When we think of people developing mesothelioma from asbestos exposure, we often think of large corporate defendants, such as factory owners, shipping companies and construction companies. However, even a small-scale asbestos removal project can pose serious risks to those working on the job and other members of the community living and working in close proximity to the job site.
While asbestos was used in virtually every aspect of industry during much of the past two centuries, its use was extremely prevalent in residential and commercial construction products. Due to its natural ability to resist heat, fire, chemicals, and electricity, asbestos-containing products were often used as insulation material, floor and wall tiles, drywall and drywall joint compounds (construction grade plastic cement or “gun cement”), and roofing materials such as shingles.
Much of the floor tiles and linoleum flooring installed prior to the 1980s is known to contain asbestos. While there is no way to determine whether your tiles contain asbestos without a certificate of origin or a study including microscopic analysis, there are some telltale signs. For example, dimensional linoleum tiles installed from the 1940s through the 1980s in sizes such as 9″x 9″ or 12″ x 12″ are extremely likely to contain asbestos.
As our Boston asbestos attorneys can explain, if a homeowner or business owner is planning on removing old tiles, that homeowner is responsible for having a certified asbestos inspector perform a material analysis. If presence of asbestos is confirmed, an asbestos abatement must be submitted to the Department of Environmental Protection for the Commonwealth of Massachusetts (MassDEP), and the homeowner must obtain permits. Only a certified asbestos abatement contractor can then perform the abatement work.
Unfortunately, homeowners do not always act responsibly. According to a recent news article from KCBY, environmental protection officers fined a homeowner $9,000 for allegedly burning asbestos tiles. This is extremely dangerous to all around, because deadly asbestos fibers can be released into the environment as tiles are burned.
When asbestos tiles are present in a building, there is not a great danger of exposure, as long as the tiles are intact. While they were very dangerous when manufactured and installed, once in place, they do not pose a substantial risk of giving off fibers. When asbestos tiles are broken or otherwise crumbled, they can become friable, and they are very like to emit asbestos-containing fibers. Due to the natural flame and heat resistance properties of asbestos and asbestos products, it is not likely that an ordinary fire would effectively destroy the fibers and prevent exposure.

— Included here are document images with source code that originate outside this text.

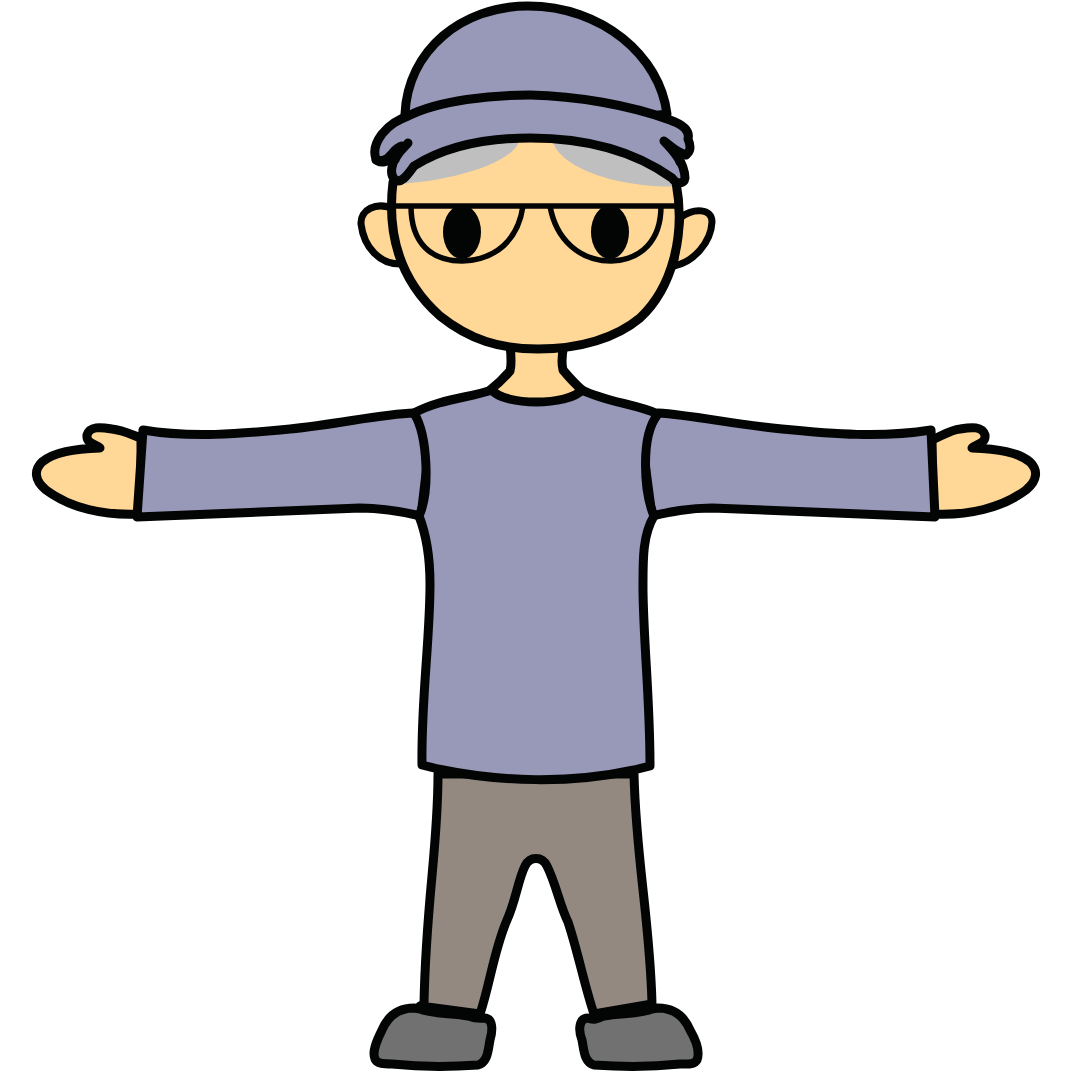
<!DOCTYPE html>
<html lang="en">
<head>
<meta charset="utf-8">
<title>Character with beanie and glasses</title>
<style>
:root {
  --paper: #ffffff;
  --ink: #030504;
  --cloth: #9898b8;
  --skin: #ffd796;
  --hair: #bfbfbf;
  --trousers: #938980;
  --shoe: #717171;
}
html, body { margin: 0; background: var(--paper); overflow: hidden; }
svg { display: block; width: 1072px; height: 1072px; }
.outlined { stroke: var(--ink); stroke-width: 9; stroke-linecap: round; stroke-linejoin: round; }
.fine { stroke-width: 7; }
.lens { stroke-width: 5.5; stroke-linecap: butt; }
.skin { fill: var(--skin); }
.cloth { fill: var(--cloth); }
.hair { fill: var(--hair); }
.trousers { fill: var(--trousers); }
.shoe { fill: var(--shoe); }
.line { fill: none; }
.pupil { fill: var(--ink); }
</style>
</head>
<body>
<svg viewBox="0 0 1072 1072" role="img" aria-label="Cartoon figure with a beanie and half-moon glasses, arms stretched out">
  <defs>
    <clipPath id="face-clip"><path d="M392 182C386 240 404 284 440 316C470 340 500 349 538 349C580 349 616 338 640 318C672 288 686 236 676 182L640 120H430Z"/></clipPath>
  </defs>

  <g id="legs">
    <path class="trousers outlined" d="M438 774C438 850 426 900 424 1004L420 1006L480 1014C490 984 494 950 507 920C516 900 518 880 525 866C530 856 542 856 547 866C556 884 560 906 568 922C578 952 584 984 594 1014L652 1004C650 920 636 860 634 774Z"/>
    <path class="shoe outlined" d="M414 1008C398 1008 388 1016 382 1030C376 1042 372 1052 375 1059C377 1064 384 1064 392 1064C420 1067 450 1067 478 1065C488 1062 488 1050 490 1040C493 1030 493 1018 484 1018C478 1019 474 1018 468 1016C454 1013 430 1014 420 1009Z"/>
    <path class="shoe outlined" d="M658 1008C674 1008 684 1016 690 1030C697 1042 700 1052 697 1060C694 1065 688 1064 680 1064C652 1067 622 1067 594 1065C584 1062 584 1050 582 1040C578 1030 579 1018 588 1018C594 1021 598 1018 604 1016C620 1013 642 1014 652 1009Z"/>
  </g>

  <g id="hands">
    <path class="skin outlined" d="M141 514C104 516 70 508 46 490C34 480 34 470 42 462C54 452 74 449 100 448C96 444 86 444 87 435C90 426 100 427 112 429C122 430 130 434 141 438Z"/>
    <path class="skin outlined" d="M932 514C968 516 1002 508 1026 490C1038 480 1038 470 1030 462C1018 452 998 449 972 448C976 444 986 444 985 435C982 426 972 427 960 429C950 430 942 436 932 440Z"/>
  </g>

  <g id="neck">
    <path class="skin outlined" d="M510 345C511 354 512 364 510 371C504 378 498 384 490 390L500 404H572L582 390C574 383 568 376 563 370C561 362 562 354 564 345Z"/>
  </g>

  <g id="sweater">
    <path class="cloth outlined" d="M143 430L137 517C210 514 280 511 360 508C384 508 404 512 421 516L430 440L414 413C380 414 340 424 290 429C240 434 190 438 143 430Z"/>
    <path class="cloth outlined" d="M931 430L935 517C862 514 790 511 712 508C688 508 670 512 652 516L642 440L658 413C692 415 732 424 782 429C832 434 882 438 931 430Z"/>
    <path class="cloth outlined" d="M492 390C504 406 568 406 582 390C606 402 636 404 658 414C640 436 644 492 654 516C642 536 643 562 643 592C644 650 650 700 650 766L634 770C570 784 500 782 438 769L422 765C421 700 430 640 430 584C430 556 426 534 419 516C430 492 428 436 414 413C440 399 468 398 492 390Z"/>
  </g>

  <g id="head">
    <path class="skin outlined fine" d="M394 209C376 201 360 210 361 224C364 248 380 264 400 264Z"/>
    <path class="skin outlined fine" d="M681 217C694 208 712 208 712 222C711 242 694 262 674 266Z"/>
    <path class="skin" d="M392 182C386 240 404 284 440 316C470 340 500 349 538 349C580 349 616 338 640 318C672 288 686 236 676 182L640 120H430Z"/>
    <g id="hair" clip-path="url(#face-clip)">
      <path class="hair" d="M390 184C436 184 516 166 520 138L440 130Z"/>
      <path class="hair" d="M552 138C556 168 622 190 684 186L640 130Z"/>
    </g>
    <path class="line outlined" stroke-width="8" d="M393 182C386 240 404 284 440 316C470 340 500 349 538 349C580 349 616 338 640 318C672 288 686 236 676 182"/>
    <g id="glasses">
      <path class="line outlined lens" d="M392 206H680"/>
      <path class="line outlined lens" d="M411 206C411 244 432 261 462 261C496 260 518 240 523 206"/>
      <path class="line outlined lens" d="M550 206C556 240 580 261 611 261C642 260 661 240 661 206"/>
      <ellipse class="pupil" cx="462" cy="232" rx="19" ry="27"/>
      <ellipse class="pupil" cx="610" cy="232" rx="19" ry="27"/>
    </g>
  </g>

  <g id="beanie">
    <path class="cloth outlined" d="M405 114C408 50 462 6 528 6C602 6 660 56 667 114L540 130Z"/>
    <path class="cloth outlined" d="M408 116C440 100 492 95 530 95C576 96 630 105 670 120C684 125 690 131 688 139C692 148 690 156 681 155L676 154C682 162 685 172 685 178C684 185 676 184 672 178C630 148 580 138 530 138C486 138 446 146 414 166C408 174 402 184 395 180C389 174 392 166 395 157C388 161 380 165 376 159C373 151 376 142 382 134C390 124 398 120 408 116Z"/>
    <path class="line outlined" d="M376 160C390 164 392 148 402 146M395 160C398 152 404 148 408 143M664 141C672 147 676 152 686 155M664 141C672 150 678 156 680 162"/>
  </g>
</svg>
</body>
</html>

The proper abatement process, handled by certified professionals, would require the area around the job site to be covered to prevent exposure, and the material would also have to be wet to prevent excess dust from entering the air. Asbestos waste is then packed into approved plastic containers and sealed, so they can be taken to an approved hazardous waste disposal facility.
If you or a loved one is diagnosed with mesothelioma in Boston, call for a free and confidential appointment at 1-888-367-2900.
North Bend man fined $9,000 for burning flooring containing asbestos, Feb 26, 2015, KCBY
More Blog Entries:
Asbestos Illegally Dumped at Nature Preserve, August 15, 2014, Boston Mesothelioma Lawyers Blog